What you have to do: Your copy should match the listing below exactly, except that it holds no images.

The input:
____
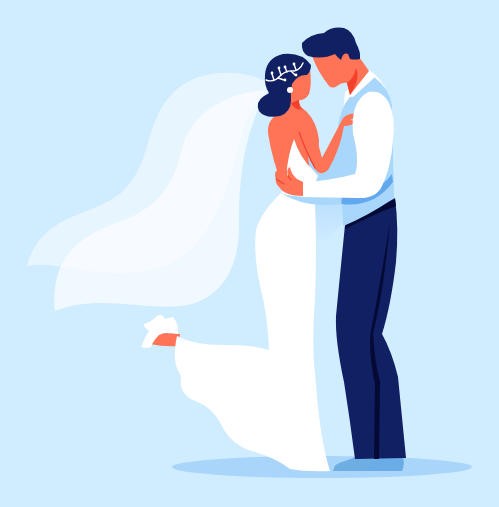
<!DOCTYPE html>
<html lang="en">
<head>
<meta charset="utf-8">
<title>Wedding couple</title>
<style>
:root {
  --sky: #d0ecff;
  --shadow: #a9d5fa;
  --vest: #a9d7fb;
  --vest-shade: #62a8ee;
  --shoe: #6eaee2;
  --navy: #111f63;
  --navy-deep: #050a35;
  --skin: #ff7357;
  --skin-shade: #f5402c;
  --white: #fff;
}
html, body { margin: 0; background: var(--sky); overflow: hidden; }
svg { display: block; width: 499px; height: 507px; }
.ground { fill: var(--shadow); }
.veil { fill: var(--white); }
.veil-back { opacity: .5; }
.veil-front { opacity: .68; }
.white { fill: var(--white); }
.vest { fill: var(--vest); }
.vest-shade { fill: var(--vest-shade); }
.shoe { fill: var(--shoe); }
.navy { fill: var(--navy); }
.navy-deep { fill: var(--navy-deep); }
.skin { fill: var(--skin); }
.skin-shade { fill: var(--skin-shade); }
.line { fill: none; stroke: var(--white); stroke-width: 1.4; stroke-linecap: round; }
.crease { fill: none; stroke: var(--skin-shade); stroke-width: 1.2; stroke-linecap: round; }
</style>
</head>
<body>
<svg viewBox="0 0 499 507" role="img" aria-label="Bride and groom embracing, her veil flowing behind her">
  <defs>
    <linearGradient id="skirt-fade" x1="0" y1="0" x2="0" y2="1">
      <stop offset="0" stop-color="#b4dcfc"/>
      <stop offset="1" stop-color="#d0ecff"/>
    </linearGradient>
  </defs>

  <ellipse class="ground" cx="322" cy="467" rx="150" ry="11"/>

  <g id="groom-legs">
    <path class="shoe" d="M356 457 L403 457 Q405 465 402 471 L333 471 Q334 463 345 461 Z"/>
    <path class="vest-shade" d="M376 458 L403 458 Q404 466 402 471 L366 471 Q368 463 376 461 Z" opacity=".35"/>
    <path class="navy" d="M345 225 L395 198 Q399 228 396 262 Q391 305 382 334 Q392 352 398 377 L406 458 L355 459 Q350 420 344 382 Q335 340 336 316 Q341 265 345 225 Z"/>
    <path class="navy-deep" d="M390 222 Q384 290 373 333 Q375 365 380 381 L379 459 L374 459 L375 385 Q368 350 371 331 Q380 285 390 222 Z"/>
    <path class="navy-deep" d="M345 226 L395 199 L396 206 Q372 215 345 229 Z"/>
  </g>

  <g id="groom-torso">
    <path class="white" d="M345 92 L369 70 Q388 82 392 110 L380 150 L340 150 Z"/>
    <path class="vest" d="M349 98 L374 77 Q389 88 392 105 L394 198 Q368 216 343 226 L340 180 L338 126 Q341 108 349 98 Z"/>
    <path class="vest-shade" d="M341 194 Q372 200 392 174 L393 182 Q374 208 341 204 Z"/>
    <path class="white" d="M347 96 L369 70 L375 77 L353 97 Z"/>
  </g>

  <g id="groom-head">
    <path class="skin" d="M312 56 Q318 72 329 86 Q333 89 337 86 Q342 82 347 83 L350 95 L369 71 L357 54 L334 40 Z"/>
    <path class="skin-shade" d="M347 83 Q354 78 356 68 Q361 78 350 95 Z"/>
    <path class="navy" d="M302 43 Q310 34 324 33 Q332 26 344 28 Q353 31 356 43 Q361 52 360 59 Q354 60 350 59 L348 54 Q344 52 342 57 L341 60 Q337 57 335 54 Q322 60 308 56 Q301 52 302 43 Z"/>
  </g>

  <g id="veil">
    <path class="veil veil-back" d="M270 84 C245 68 198 68 174 92 C142 124 154 162 122 192 C92 218 42 212 27 266 C60 260 92 280 150 270 C205 260 225 200 238 150 Q246 112 270 84 Z"/>
    <path class="veil veil-front" d="M268 90 C235 91 193 108 182 148 C174 184 160 206 122 221 C84 234 50 254 55 311 C98 293 148 312 188 305 C226 296 240 262 239 222 C239 172 246 128 268 90 Z"/>
  </g>

  <g id="bride-foot">
    <path class="skin" d="M180 334 L163 333 Q154 334 150 344 Q164 347 179 346 Z"/>
    <path class="white" d="M141 347 Q145 337 149 331 Q143 327 144 324 Q151 322 157 316 Q162 313 165 319 L173 317 Q179 324 178 334 Q166 331 159 335 Q153 341 151 347 Q146 349 141 347 Z"/>
  </g>

  <g id="bride-body">
    <path fill="url(#skirt-fade)" d="M312 186 L341 190 L342 224 Q328 240 315 245 Z"/>
    <path class="skin" d="M289 98 L299 98 Q298 107 306 111 Q317 122 319 140 L316 188 L284 190 Q272 160 268 133 Q267 120 279 113 Q287 108 289 98 Z"/>
    <path class="skin-shade" d="M290 101 Q296 103 299 98 Q298 107 304 110 Q294 111 290 101 Z"/>
    <path class="vest" d="M306 141 L319 160 L336 140 L341 128 L342 186 L312 186 Z"/>
    <path class="white" d="M294 139 Q300 158 313 170 L318 176 Q311 190 315 204 Q317 250 315 300 Q311 345 316 384 Q320 440 330 471 Q306 472 290 469 Q276 458 255 452 Q231 446 221 424 Q212 407 195 401 Q178 394 181 376 Q171 362 177 336 Q196 346 228 345 Q252 345 269 350 Q268 318 261 290 Q253 255 256 230 Q261 212 282 192 Q288 184 287 168 Q289 152 294 139 Z"/>
    <path class="vest" d="M281 193 Q298 200 342 194 L341 204 Q306 209 281 193 Z"/>
  </g>

  <g id="bride-reaching-arm">
    <path class="skin" d="M300 108 Q311 114 315 132 L322 158 L341 122 Q343 114 356 113 L357 117 L350 120 L357 121 Q352 126 344 126 Q340 150 328 170 Q321 177 315 169 Q304 150 297 132 Z"/>
    <path class="crease" d="M299 132 Q307 154 315 168"/>
  </g>

  <g id="bride-head">
    <path class="skin" d="M294 72 L310 69 Q312 84 309 94 Q305 101 298 100 L289 104 L286 84 Z"/>
    <path class="navy" d="M265 75 Q266 58 283 54 Q302 52 311 65 Q311 71 307 75 Q298 74 292 84 Q290 92 291 100 Q291 112 280 116 Q265 119 259 111 Q255 102 264 96 Q268 94 269 93 Q264 85 265 75 Z"/>
    <circle class="white" cx="290" cy="90" r="3"/>
    <g id="hair-vine">
      <path class="line" d="M266 80 Q274 83 280 76 Q286 70 294 71 Q300 70 303 63"/>
      <path class="line" d="M274 80 L272 74 M281 75 L279 69 M287 72 L285 67 M296 70 L294 64 M278 78 L284 80 M291 71 L295 75"/>
      <g class="white">
        <circle cx="272" cy="73" r="1.4"/>
        <circle cx="279" cy="68" r="1.4"/>
        <circle cx="285" cy="67" r="1.4"/>
        <circle cx="294" cy="64" r="1.4"/>
        <circle cx="285" cy="80" r="1.4"/>
        <circle cx="296" cy="75" r="1.4"/>
      </g>
    </g>
  </g>

  <g id="groom-embracing-arm">
    <path class="white" d="M368 92 Q382 89 389 103 Q396 118 393 140 Q391 168 382 186 Q376 199 358 198 L302 197 L301 182 Q330 181 355 174 Q360 160 353 134 Q350 102 368 92 Z"/>
    <path class="skin" d="M303 182 L297 179 Q291 174 290 167 Q286 169 288 176 Q281 170 276 171 Q274 174 276 179 Q275 183 279 187 Q285 196 303 196 Z"/>
    <path class="crease" d="M276 179 L284 184 M288 176 L291 180"/>
  </g>
</svg>
</body>
</html>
____
Solution to the problem:
<!DOCTYPE html>
<html lang="en">
<head>
<meta charset="utf-8">
<title>Wedding couple</title>
<style>
:root {
  --sky: #d0ecff;
  --shadow: #a9d5fa;
  --vest: #a9d7fb;
  --vest-shade: #62a8ee;
  --shoe: #6eaee2;
  --navy: #111f63;
  --navy-deep: #050a35;
  --skin: #ff7357;
  --skin-shade: #f5402c;
  --white: #fff;
}
html, body { margin: 0; background: var(--sky); overflow: hidden; }
svg { display: block; width: 499px; height: 507px; }
.ground { fill: var(--shadow); }
.veil { fill: var(--white); }
.veil-back { opacity: .5; }
.veil-front { opacity: .68; }
.white { fill: var(--white); }
.vest { fill: var(--vest); }
.vest-shade { fill: var(--vest-shade); }
.shoe { fill: var(--shoe); }
.navy { fill: var(--navy); }
.navy-deep { fill: var(--navy-deep); }
.skin { fill: var(--skin); }
.skin-shade { fill: var(--skin-shade); }
.line { fill: none; stroke: var(--white); stroke-width: 1.4; stroke-linecap: round; }
.crease { fill: none; stroke: var(--skin-shade); stroke-width: 1.2; stroke-linecap: round; }
</style>
</head>
<body>
<svg viewBox="0 0 499 507" role="img" aria-label="Bride and groom embracing, her veil flowing behind her">
  <defs>
    <linearGradient id="skirt-fade" x1="0" y1="0" x2="0" y2="1">
      <stop offset="0" stop-color="#b4dcfc"/>
      <stop offset="1" stop-color="#d0ecff"/>
    </linearGradient>
  </defs>

  <ellipse class="ground" cx="322" cy="467" rx="150" ry="11"/>

  <g id="groom-legs">
    <path class="shoe" d="M356 457 L403 457 Q405 465 402 471 L333 471 Q334 463 345 461 Z"/>
    <path class="vest-shade" d="M376 458 L403 458 Q404 466 402 471 L366 471 Q368 463 376 461 Z" opacity=".35"/>
    <path class="navy" d="M345 225 L395 198 Q399 228 396 262 Q391 305 382 334 Q392 352 398 377 L406 458 L355 459 Q350 420 344 382 Q335 340 336 316 Q341 265 345 225 Z"/>
    <path class="navy-deep" d="M390 222 Q384 290 373 333 Q375 365 380 381 L379 459 L374 459 L375 385 Q368 350 371 331 Q380 285 390 222 Z"/>
    <path class="navy-deep" d="M345 226 L395 199 L396 206 Q372 215 345 229 Z"/>
  </g>

  <g id="groom-torso">
    <path class="white" d="M345 92 L369 70 Q388 82 392 110 L380 150 L340 150 Z"/>
    <path class="vest" d="M349 98 L374 77 Q389 88 392 105 L394 198 Q368 216 343 226 L340 180 L338 126 Q341 108 349 98 Z"/>
    <path class="vest-shade" d="M341 194 Q372 200 392 174 L393 182 Q374 208 341 204 Z"/>
    <path class="white" d="M347 96 L369 70 L375 77 L353 97 Z"/>
  </g>

  <g id="groom-head">
    <path class="skin" d="M312 56 Q318 72 329 86 Q333 89 337 86 Q342 82 347 83 L350 95 L369 71 L357 54 L334 40 Z"/>
    <path class="skin-shade" d="M347 83 Q354 78 356 68 Q361 78 350 95 Z"/>
    <path class="navy" d="M302 43 Q310 34 324 33 Q332 26 344 28 Q353 31 356 43 Q361 52 360 59 Q354 60 350 59 L348 54 Q344 52 342 57 L341 60 Q337 57 335 54 Q322 60 308 56 Q301 52 302 43 Z"/>
  </g>

  <g id="veil">
    <path class="veil veil-back" d="M270 84 C245 68 198 68 174 92 C142 124 154 162 122 192 C92 218 42 212 27 266 C60 260 92 280 150 270 C205 260 225 200 238 150 Q246 112 270 84 Z"/>
    <path class="veil veil-front" d="M268 90 C235 91 193 108 182 148 C174 184 160 206 122 221 C84 234 50 254 55 311 C98 293 148 312 188 305 C226 296 240 262 239 222 C239 172 246 128 268 90 Z"/>
  </g>

  <g id="bride-foot">
    <path class="skin" d="M180 334 L163 333 Q154 334 150 344 Q164 347 179 346 Z"/>
    <path class="white" d="M141 347 Q145 337 149 331 Q143 327 144 324 Q151 322 157 316 Q162 313 165 319 L173 317 Q179 324 178 334 Q166 331 159 335 Q153 341 151 347 Q146 349 141 347 Z"/>
  </g>

  <g id="bride-body">
    <path fill="url(#skirt-fade)" d="M312 186 L341 190 L342 224 Q328 240 315 245 Z"/>
    <path class="skin" d="M289 98 L299 98 Q298 107 306 111 Q317 122 319 140 L316 188 L284 190 Q272 160 268 133 Q267 120 279 113 Q287 108 289 98 Z"/>
    <path class="skin-shade" d="M290 101 Q296 103 299 98 Q298 107 304 110 Q294 111 290 101 Z"/>
    <path class="vest" d="M306 141 L319 160 L336 140 L341 128 L342 186 L312 186 Z"/>
    <path class="white" d="M294 139 Q300 158 313 170 L318 176 Q311 190 315 204 Q317 250 315 300 Q311 345 316 384 Q320 440 330 471 Q306 472 290 469 Q276 458 255 452 Q231 446 221 424 Q212 407 195 401 Q178 394 181 376 Q171 362 177 336 Q196 346 228 345 Q252 345 269 350 Q268 318 261 290 Q253 255 256 230 Q261 212 282 192 Q288 184 287 168 Q289 152 294 139 Z"/>
    <path class="vest" d="M281 193 Q298 200 342 194 L341 204 Q306 209 281 193 Z"/>
  </g>

  <g id="bride-reaching-arm">
    <path class="skin" d="M300 108 Q311 114 315 132 L322 158 L341 122 Q343 114 356 113 L357 117 L350 120 L357 121 Q352 126 344 126 Q340 150 328 170 Q321 177 315 169 Q304 150 297 132 Z"/>
    <path class="crease" d="M299 132 Q307 154 315 168"/>
  </g>

  <g id="bride-head">
    <path class="skin" d="M294 72 L310 69 Q312 84 309 94 Q305 101 298 100 L289 104 L286 84 Z"/>
    <path class="navy" d="M265 75 Q266 58 283 54 Q302 52 311 65 Q311 71 307 75 Q298 74 292 84 Q290 92 291 100 Q291 112 280 116 Q265 119 259 111 Q255 102 264 96 Q268 94 269 93 Q264 85 265 75 Z"/>
    <circle class="white" cx="290" cy="90" r="3"/>
    <g id="hair-vine">
      <path class="line" d="M266 80 Q274 83 280 76 Q286 70 294 71 Q300 70 303 63"/>
      <path class="line" d="M274 80 L272 74 M281 75 L279 69 M287 72 L285 67 M296 70 L294 64 M278 78 L284 80 M291 71 L295 75"/>
      <g class="white">
        <circle cx="272" cy="73" r="1.4"/>
        <circle cx="279" cy="68" r="1.4"/>
        <circle cx="285" cy="67" r="1.4"/>
        <circle cx="294" cy="64" r="1.4"/>
        <circle cx="285" cy="80" r="1.4"/>
        <circle cx="296" cy="75" r="1.4"/>
      </g>
    </g>
  </g>

  <g id="groom-embracing-arm">
    <path class="white" d="M368 92 Q382 89 389 103 Q396 118 393 140 Q391 168 382 186 Q376 199 358 198 L302 197 L301 182 Q330 181 355 174 Q360 160 353 134 Q350 102 368 92 Z"/>
    <path class="skin" d="M303 182 L297 179 Q291 174 290 167 Q286 169 288 176 Q281 170 276 171 Q274 174 276 179 Q275 183 279 187 Q285 196 303 196 Z"/>
    <path class="crease" d="M276 179 L284 184 M288 176 L291 180"/>
  </g>
</svg>
</body>
</html>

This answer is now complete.